## DATA TO USE:
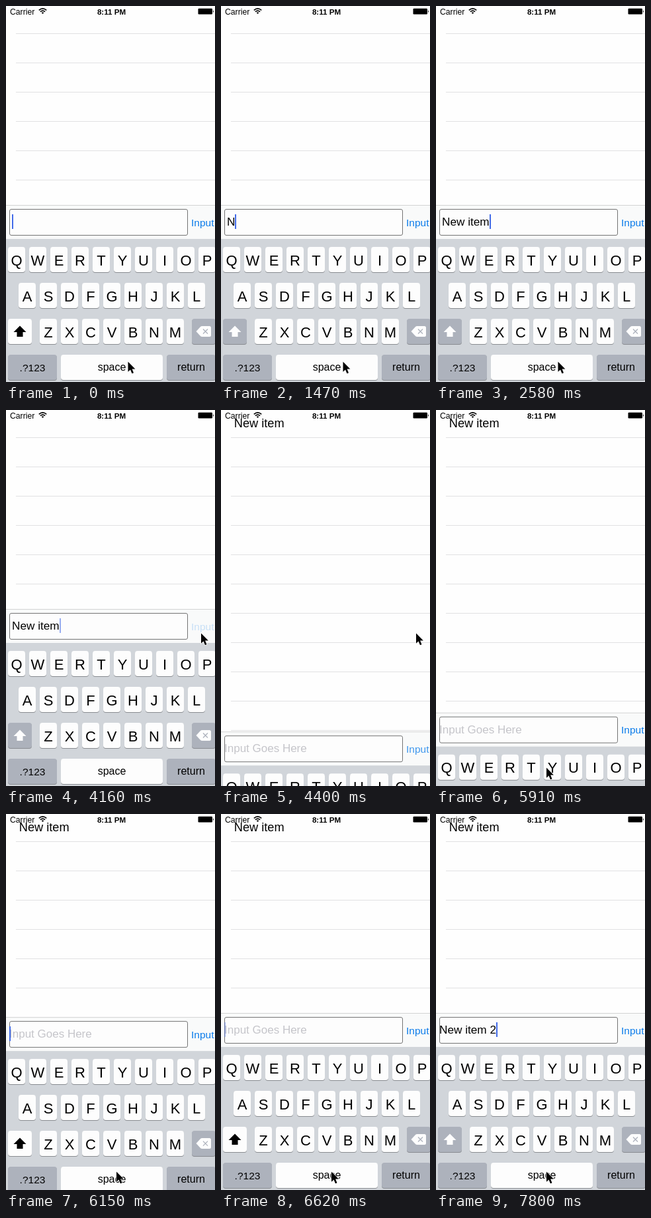
An HTML page for the animation above (8 s loop, 316 px wide and 565 px high).

```html
<!DOCTYPE html>
<html lang="en">
<head>
<meta charset="utf-8">
<title>Input bar above keyboard</title>
<style>
  html, body { margin: 0; width: 100%; height: 100%; overflow: hidden; background: #fefefe; }
  svg { display: block; width: 100vw; height: 100vh; }
  text { font-family: "Liberation Sans", Arial, sans-serif; white-space: pre; }
  .letter { font-size: 22px; text-anchor: middle; }
  .word { font-size: 16px; text-anchor: middle; }
</style>
</head>
<body>
<svg id="stage" viewBox="0 0 316 565">
  <rect width="316" height="565" fill="#fefefe"/>
  <g id="lines" fill="#e1e1e3"></g>
  <text id="row" x="19.8" y="26" font-size="18.2">New item</text>

  <g id="status">
    <text x="6" y="12.5" font-size="12.2">Carrier</text>
    <g fill="none" stroke="#000" stroke-width="1.6">
      <path d="M49.8 6.4Q55.5 1.4 61.2 6.4M51.9 8.7Q55.5 5.5 59.1 8.7"/>
      <path d="M53.6 9.9Q55.5 8.5 57.4 9.9L55.5 12Z" fill="#000" stroke="none"/>
    </g>
    <text x="159.5" y="12.5" font-size="11.6" font-weight="bold" text-anchor="middle">8:11 PM</text>
    <rect x="290.5" y="3.8" width="21.5" height="8.7" rx="1.3"/>
    <path d="M313 6.3Q315 8.2 313 10Z"/>
  </g>

  <g id="panel">
    <rect y="299" width="316" height="51" fill="#f9fafa"/>
    <rect y="299" width="316" height="1" fill="#d3d3d4"/>
    <rect x="5.5" y="305.5" width="269" height="39" rx="2.5" fill="#fdfdfd" stroke="#747474"/>
    <text id="hint" x="5" y="330" font-size="17" fill="#c5c5ca">Input Goes Here</text>
    <text id="typed" y="330" font-size="17.2"></text>
    <rect id="caret" y="313" width="2" height="22" fill="#426be8"/>
    <text id="button" x="280" y="330.5" font-size="15.5" fill="#0a7bea">Input</text>
    <rect y="350" width="316" height="216" fill="#d1d5da"/>
    <g id="keys"></g>
  </g>

  <path id="pointer" d="M0 0V15.2L3.5 12L6 17.8L8.5 16.8L6.1 11.1H10.9Z"
        stroke="#fff" stroke-width="1.3" paint-order="stroke"/>
</svg>
<script>
const LOOP = 8000, TRAVEL = 216;
const HIDE_AT = 4215, SHOW_AT = 5854;
const $ = id => document.getElementById(id);
const LIGHT = '#fdfdfd', DARK = '#adb2bc';

function key(x, y, w, fill, content = '', id = '') {
  return `<rect x="${x}" y="${y + 1}" width="${w}" height="38" rx="4" fill="#898c91"/>
    <rect ${id && `id="${id}"`} x="${x}" y="${y}" width="${w}" height="38" rx="4" fill="${fill}"/>${content}`;
}
const letterRow = (letters, x0, y) => [...letters].map((c, i) => {
  const x = x0 + i * 32;
  return key(x, y, 26, LIGHT, `<text class="letter" x="${x + 13}" y="${y + 27.5}">${c}</text>`);
}).join('');
const word = (label, x, y, size = 16) =>
  `<text class="word" x="${x}" y="${y}" style="font-size:${size}px">${label}</text>`;

$('lines').innerHTML = Array.from({ length: 12 }, (_, i) =>
  `<rect x="15" y="${41 + i * 44}" width="301" height="1"/>`).join('');

$('keys').innerHTML =
  letterRow('QWERTYUIOP', 3, 362) +
  letterRow('ASDFGHJKL', 19, 416) +
  letterRow('ZXCVBNM', 51, 470) +
  key(3, 470, 36, LIGHT, '<path id="arrow" d="M21 480.5L30.5 490H25.5V497H16.5V490H11.5Z" stroke-linejoin="round"/>', 'shift') +
  key(281, 470, 36, DARK,
    `<path d="M287.5 489L294 482Q295 481 296.500 481H307.500Q310 481 310 483.500V494.500Q310 497 307.500 497H296.500Q295 497 294 496Z" fill="#fdfdfd"/>
     <path d="M298 485.500L305 492.500M305 485.500L298 492.500" stroke="${DARK}" stroke-width="1.3"/>`) +
  key(3, 524, 74, DARK, word('.?123', 40, 549, 15.5)) +
  key(83, 524, 154, LIGHT, word('space', 160, 547.5)) +
  key(243, 524, 74, DARK, word('return', 280, 547.5));

// Each entry: time and the text shown from then on.
const typing = [
  [0, ''], [1470, 'N'], [1570, 'Ne'], [1660, 'New'], [1760, 'New '],
  [2170, 'New i'], [2350, 'New it'], [2460, 'New ite'], [2580, 'New item'],
  [4220, ''], [6920, 'N'], [7000, 'Ne'], [7080, 'New'], [7160, 'New i'],
  [7340, 'New it'], [7420, 'New ite'], [7510, 'New item'],
  [7690, 'New item '], [7800, 'New item 2']
];

// Caret opacity and pointer position, as time-stamped points.
const blink = [
  [0, 1], [430, 1], [590, 0], [890, 0], [1000, 1], [3040, 1], [3200, 0],
  [3500, 0], [3610, 1], [4090, 1], [4215, .2], [4220, 0], [6020, 0],
  [6080, 1], [6520, 1], [6680, 0], [6919, 0], [6920, 1], [LOOP, 1]
];
const pointerX = [[0, 184.5], [3030, 184.5], [3810, 292, 'inOut'], [3930, 295],
  [4930, 295], [4990, 276], [5550, 167, 'out'], [LOOP, 167]];
const pointerY = [[0, 534.5], [3030, 534.5], [3810, 336, 'inOut'], [3930, 335.5],
  [4930, 335.5], [4990, 353], [5550, 537.5, 'out'], [LOOP, 537.5]];

const eases = {
  linear: p => p,
  inOut: p => (1 - Math.cos(Math.PI * p)) / 2,
  out: p => Math.sin(Math.PI * p / 2)
};

function sample(points, t) {
  const i = Math.max(1, points.findIndex(p => p[0] > t));
  const [t0, a] = points[i - 1], [t1, b, ease = 'linear'] = points[i];
  return a + (b - a) * eases[ease]((t - t0) / (t1 - t0));
}

// Critically damped spring from 0 to 1.
function spring(ms) {
  if (ms <= 0) return 0;
  const x = ms * .01826;
  return 1 - (1 + x) * Math.exp(-x);
}

function draw(t) {
  const drop = TRAVEL * (t < SHOW_AT ? spring(t - HIDE_AT) : 1 - spring(t - SHOW_AT));
  $('panel').setAttribute('transform', `translate(0 ${drop.toFixed(2)})`);

  const added = t >= 4220;
  $('row').style.display = added ? '' : 'none';

  const text = typing.findLast(step => step[0] <= t)[1];
  const origin = added ? 5 : 9;
  const typed = $('typed');
  typed.textContent = text;
  typed.setAttribute('x', origin);
  $('hint').style.display = added && !text ? '' : 'none';
  $('caret').setAttribute('x', Math.round(origin + (text ? typed.getComputedTextLength() : 0)));
  $('caret').setAttribute('opacity', sample(blink, t));

  const pressed = t >= 4110 && t < 4220;
  const release = Math.min(1, (t - 4220) / 250);
  $('button').setAttribute('opacity', pressed ? .2 : t < 4110 ? 1 : .2 + .8 * release);

  const upper = t < 1470 || (t >= 4990 && t < 6920);
  $('shift').setAttribute('fill', upper ? LIGHT : DARK);
  $('arrow').setAttribute('fill', upper ? '#000' : '#fdfdfd');

  $('pointer').setAttribute('transform',
    `translate(${sample(pointerX, t).toFixed(2)} ${sample(pointerY, t).toFixed(2)})`);
}

const start = performance.now();
function tick() {
  draw((performance.now() - start) % LOOP);
  requestAnimationFrame(tick);
}
tick();
</script>
</body>
</html>
```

## WHAT THIS TASK INVOLVES:
When a line in the material above contains the word "path", copy that line out.

## ANSWER TO THE EXERCISE:
      <path d="M49.8 6.4Q55.5 1.4 61.2 6.4M51.9 8.7Q55.5 5.5 59.1 8.7"/>
      <path d="M53.6 9.9Q55.5 8.5 57.4 9.9L55.5 12Z" fill="#000" stroke="none"/>
    <path d="M313 6.3Q315 8.2 313 10Z"/>
  <path id="pointer" d="M0 0V15.2L3.5 12L6 17.8L8.5 16.8L6.1 11.1H10.9Z"
  key(3, 470, 36, LIGHT, '<path id="arrow" d="M21 480.5L30.5 490H25.5V497H16.5V490H11.5Z" stroke-linejoin="round"/>', 'shift') +
    `<path d="M287.5 489L294 482Q295 481 296.500 481H307.500Q310 481 310 483.500V494.500Q310 497 307.500 497H296.500Q295 497 294 496Z" fill="#fdfdfd"/>
     <path d="M298 485.500L305 492.500M305 485.500L298 492.500" stroke="${DARK}" stroke-width="1.3"/>`) +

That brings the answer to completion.